But Gillenwater dismissed those accusations and said it is not uncommon for municipalities to use code enforcement as a method of improving rougher neighborhoods. He also said the city’s only goal is to ensure residents live in a healthy and safe environment. Pleasant Ridge poses a threat to both health and safety, as it is a central hub for issues such as drugs and dog bites, he said.
Gillenwater also noted that previous efforts to improve the neighborhood through code enforcement and other city efforts failed. Thus, he said the only way to ensure the health and safety of Charlestown residents is to entirely redevelop the neighborhood.
The Clark County case is currently pending consideration of the residents’ motion for a preliminary injunction to stop the city from “issuing huge, daily-accumulating fines” as part of its “illegal and unconstitutional scheme to drive the citizens of an entire neighborhood from their beloved homes … .”
Both sides expressed confidence in their ability to succeed on the preliminary injunction motion, with Gillenwater saying the residents’ argument was based in emotion, not law. Sanders, however, said the residents raise legitimate legal claims that the city cannot defend against.
Eminent domain questions remain
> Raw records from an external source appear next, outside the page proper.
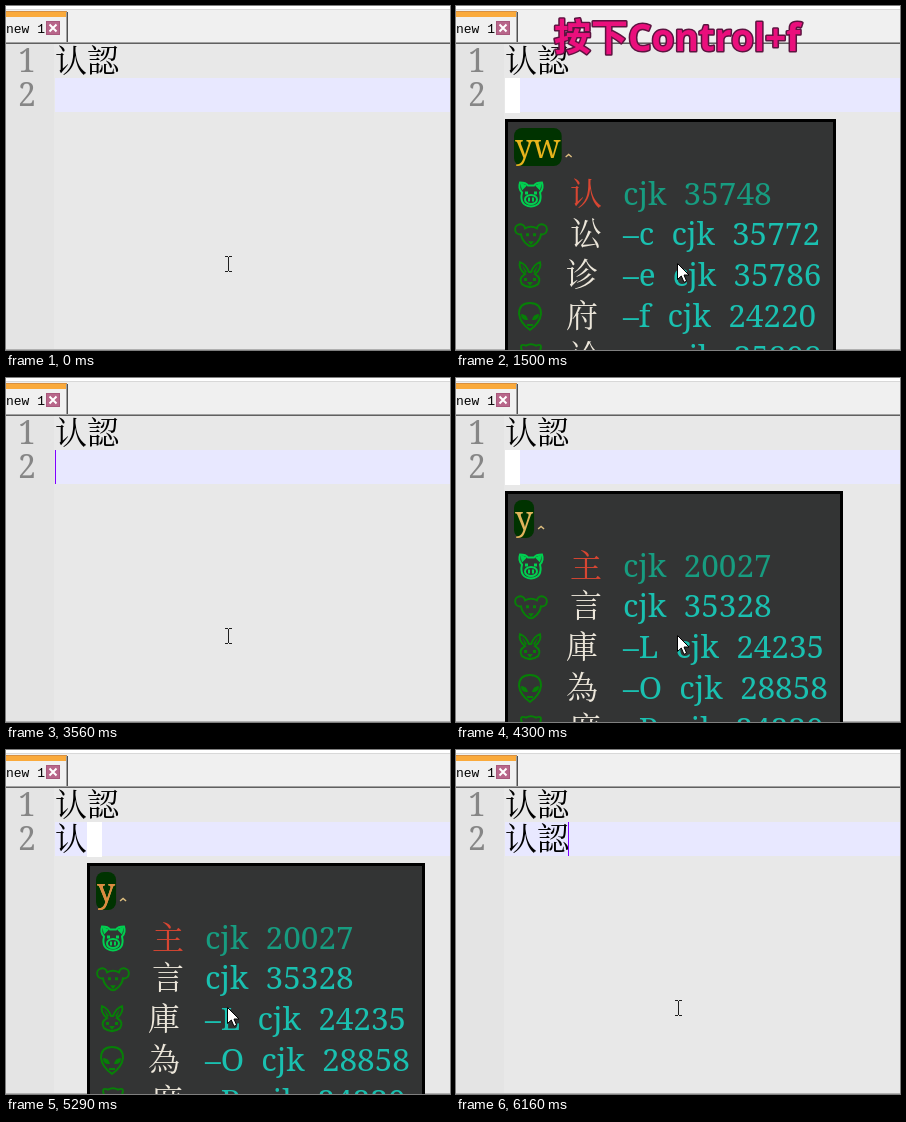
These frames come from a looping animation (444x344 px, 6.66 s). An HTML page with a canvas:

```html
<!DOCTYPE html>
<html lang="zh-CN">
<head>
<meta charset="utf-8">
<style>
html, body { margin: 0; width: 100%; height: 100%; overflow: hidden; }
canvas { display: block; width: 444px; height: 344px; }
</style>
</head>
<body>
<canvas id="stage" width="444" height="344"></canvas>
<script>
const ctx = document.getElementById('stage').getContext('2d');
const LOOP = 6660;
const LATIN = '32px "Noto Serif", serif';
const HAN = '300 32px "Noto Serif CJK SC", "Source Han Serif SC", "Noto Sans CJK SC", "Noto Sans CJK", serif';
const isHan = text => /[\u4e00-\u9fff]/.test(text);

// Candidate lists: code typed, right edge of the popup, rows of "character note"
const LISTS = {
  codes: { code: 'yw', right: 380, rows: ['认 cjk 35748', '讼 –c cjk 35772', '诊 –e cjk 35786', '府 –f cjk 24220', '诠 –g cjk 35808'] },
  pairs: { code: 'yw', right: 378, rows: ['认 認', '讼 訟', '诊 診', '府 –f cjk 24220', '诠 詮'] },
  first: { code: 'y', right: 387, rows: ['主 cjk 20027', '言 cjk 35328', '庫 –L cjk 24235', '為 –O cjk 28858', '度 –P cjk 24230'] }
};

// Each step lasts until the next one begins
const STEPS = [
  { at: 0, text: '' },
  { at: 380, text: '', composing: true },
  { at: 500, text: '', list: 'codes' },
  { at: 1000, text: '', list: 'codes', caret: true },
  { at: 1500, text: '', list: 'codes', hint: true },
  { at: 2170, text: '', list: 'pairs' },
  { at: 2540, text: '', list: 'pairs', caret: true },
  { at: 3040, text: '', list: 'pairs' },
  { at: 3560, text: '', caret: true },
  { at: 4180, text: '', composing: true },
  { at: 4300, text: '', list: 'first' },
  { at: 4420, text: '', list: 'pairs' },
  { at: 4800, text: '', caret: true },
  { at: 4930, text: '认', caret: true },
  { at: 5290, text: '认', list: 'first' },
  { at: 5420, text: '认', list: 'pairs' },
  { at: 5780, text: '认', list: 'pairs', caret: true },
  { at: 6160, text: '认認', caret: true }
];

// Line icons in a 28 px square: outline, then filled details
const ICONS = [
  ['M3 3Q1 9 5 13Q2 26 14 27Q26 26 23 13Q27 9 25 3Q19 3 17 6H11Q9 3 3 3ZM8 20a6 4.5 0 1 0 12 0a6 4.5 0 1 0-12 0',
   'M3 3L10 6L5 11ZM25 3L18 6L23 11ZM8 12h3v3h-3zM17 12h3v3h-3zM11 18h2v4h-2zM15 18h2v4h-2z'],
  ['M8 8A5 5 0 1 0 4 14Q5 20 10 24Q14 28 18 24Q23 20 24 14A5 5 0 1 0 20 8Q14 5 8 8Z',
   'M9 13h3v3h-3zM16 13h3v3h-3zM11 21h6l-3 4z'],
  ['M8 13Q1 7 3 1Q9 3 12 11H14Q17 3 23 1Q25 7 18 13Q25 17 21 23Q13 29 5 23Q1 17 8 13Z',
   'M5 4L10 11L8 12ZM21 4L16 11L18 12ZM7 17h3v3h-3zM16 17h3v3h-3zM10 21h6l-3 4z'],
  ['M2 12Q2 1 13 1Q24 1 24 12Q23 21 13 28Q3 21 2 12ZM10 23h6',
   'M4 12Q10 12 11 18Q4 19 4 12ZM22 12Q16 12 15 18Q22 19 22 12Z'],
  ['M5 8Q2 0 9 3Q14 0 19 3Q26 0 23 8Q26 24 14 27Q2 24 5 8Z',
   'M9 11h3v3h-3zM16 11h3v3h-3z']
].map(paths => paths.map(d => new Path2D(d)));
const NAME_X = [114, 114, 110, 110, 113];

const ARROW = new Path2D('M.5 .5V16.5L4.3 13L7 19.3L9.6 18.2L7 12H12Z');
const IBEAM = new Path2D('M0 .5H3M4 .5H7M3.5 1V15M0 15.5H3M4 15.5H7');

function rect(x, y, w, h, color) {
  ctx.fillStyle = color;
  ctx.fillRect(x, y, w, h);
}

function write(text, x, y, color, font = isHan(text) ? HAN : LATIN) {
  ctx.font = font;
  ctx.fillStyle = color;
  ctx.fillText(text, x, y);
}

function stroke(path, color, width) {
  ctx.strokeStyle = color;
  ctx.lineWidth = width;
  ctx.stroke(path);
}

function at(x, y, draw) {
  ctx.save();
  ctx.translate(x, y);
  draw();
  ctx.restore();
}

function drawEditor(text) {
  rect(0, 0, 444, 344, '#f0f0f0');
  rect(0, 0, 444, 3, '#fff');
  rect(0, 3, 444, 1, '#d8d8d8');

  rect(0, 5, 61, 1, '#d89040');
  rect(0, 6, 61, 5, '#faaa3c');
  rect(60, 6, 1, 30, '#a0a0a0');
  rect(61, 6, 1, 30, '#505050');
  write('new 1', 0, 27, '#000', '13px "Liberation Mono", monospace');
  rect(40, 15, 14, 14, '#a8587c');
  rect(41, 16, 12, 12, '#b8668a');
  stroke(new Path2D('M43.5 18.5L50.5 25.5M50.5 18.5L43.5 25.5'), '#fff', 2);

  rect(0, 36, 444, 1, '#a0a0a0');
  rect(0, 37, 444, 1, '#606060');
  rect(0, 38, 444, 305, '#e8e8e8');
  rect(0, 38, 48, 305, '#e4e4e4');
  rect(49, 72, 395, 34, '#e8e8ff');
  rect(0, 343, 444, 1, '#b0b0b0');

  write('1', 12, 66, '#868686');
  write('2', 12, 100, '#868686');
  write('认認', 49, 66, '#000');
  write(text, 49, 100, '#000');
}

function drawPopup(list, shift) {
  const { code, right, rows } = list;
  at(shift, 0, () => {
    rect(49, 113, right - 49, 231, '#000');
    rect(52, 116, right - 55, 228, '#333434');

    ctx.font = LATIN;
    const codeWidth = ctx.measureText(code).width;
    ctx.fillStyle = '#003300';
    ctx.beginPath();
    ctx.roundRect(58, 122, codeWidth + 2, 38, 8);
    ctx.fill();
    write(code, 59, 152, code === 'y' ? '#e2b45c' : '#e8b41c');
    if (shift) write('y', 59, 152, '#dc8a40');
    at(58 + codeWidth, 0, () => stroke(new Path2D('M6 151L9 148.5L12 151'), '#e0c080', 1.4));

    rows.forEach((row, i) => {
      const y = 198.5 + i * 40.8;
      const split = row.indexOf(' ');
      const note = row.slice(split + 1);
      const [outline, details] = ICONS[i];
      const green = i ? '#078007' : '#00d050';
      at(61, y - 25, () => {
        stroke(outline, green, 2);
        ctx.fillStyle = green;
        ctx.fill(details);
      });
      write(row.slice(0, split), NAME_X[i], y, i ? '#ece6da' : '#d84632');
      ctx.wordSpacing = '9px';
      write(note, isHan(note) ? 152 : 167, y, i ? '#1ac0b0' : '#179c80',
        isHan(note) ? HAN : LATIN.replace('32px', '31.5px'));
      ctx.wordSpacing = '0px';
    });
  });
}

function drawHint() {
  const font = 'bold 37px "Noto Sans", "Noto Sans CJK SC", "Noto Sans CJK", sans-serif';
  ctx.font = font;
  ctx.lineJoin = 'round';
  ctx.strokeStyle = '#5c1440';
  ctx.lineWidth = 3;
  ctx.strokeText('按下Control+f', 98, 45);
  write('按下Control+f', 98, 45, '#ea0f7c', font);
  ctx.lineJoin = 'miter';
}

function draw(time) {
  const step = STEPS.findLast(s => s.at <= time);
  const shift = step.text.length * 32;
  drawEditor(step.text);
  if (step.list || step.composing) rect(49 + shift, 72, 15, 35, '#fff');
  if (step.caret) {
    if (step.list) rect(49 + shift, 72, 2, 35, '#000');
    else rect(shift ? 48 + shift : 49, 72, 1, 34, '#8000ff');
  }
  if (step.list) {
    drawPopup(LISTS[step.list], shift);
    at(221, 257, () => {
      ctx.fillStyle = '#fff';
      ctx.fill(ARROW);
      stroke(ARROW, '#000', 1);
    });
  } else {
    at(219, 250, () => stroke(IBEAM, '#202020', 1));
  }
  if (step.hint) drawHint();
}

const start = performance.now();
function frame() {
  draw((performance.now() - start) % LOOP);
  requestAnimationFrame(frame);
}
frame();
</script>
</body>
</html>
```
Once the preliminary injunction issue is resolved, the case will likely move toward questions regarding eminent domain. Under Indiana Code section 32-24-4.5-7, the complaint argues a city can take a property through eminent domain “only if the specific parcel at issue individually presents an immediate and urgent threat to public health and safety.”
All parties agree that Charlestown has not yet used eminent domain in its efforts to redevelop Pleasant Ridge, though the residents allege in their complaint that the assessment of high fines is merely a tool to get around eminent domain law. Further, Gillenwater said the use of eminent domain is not completely off the table, as the city believes Pleasant Ridge is a threat to public safety and is considering all options to remove that threat.
When the eminent domain questions do arise, Eric Rochford, an eminent domain attorney with Cohen & Malad LLP, said it will likely present a question of first impression to Indiana courts. Rochford is serving as local pro bono counsel for the Institute for Justice on the residents’ case.
Rochford expressed concerns about the potential implications of a ruling in favor of the city on eminent domain issues. For example, if a judge rules the city’s plan to redevelop the neighborhood does qualify as a “public use” that would make eminent domain permissible, then the low-income residents would be left trying to find a new home, he said.
But Gillenwater said the city has already helped subsidize a new housing development where Pleasant Ridge residents can move into energy efficient homes with lower utility bills and increased home equity. He also said the administration has paid for the residents to participate in a pathway to home ownership program.
Aside from concerns about the residents’ living situations, Rochford said the implications of a ruling favorable to the city on eminent domain issues could possibly lead to an abuse of eminent domain laws by municipal government entities and developers.
The preliminary injunction question is before Judge Jason Mount, a Scott Circuit judge who is serving as a special judge in this case. Sanders said he expects a ruling on the preliminary injunction by the end of the year, then a final judgment on the complaint sometime next year.•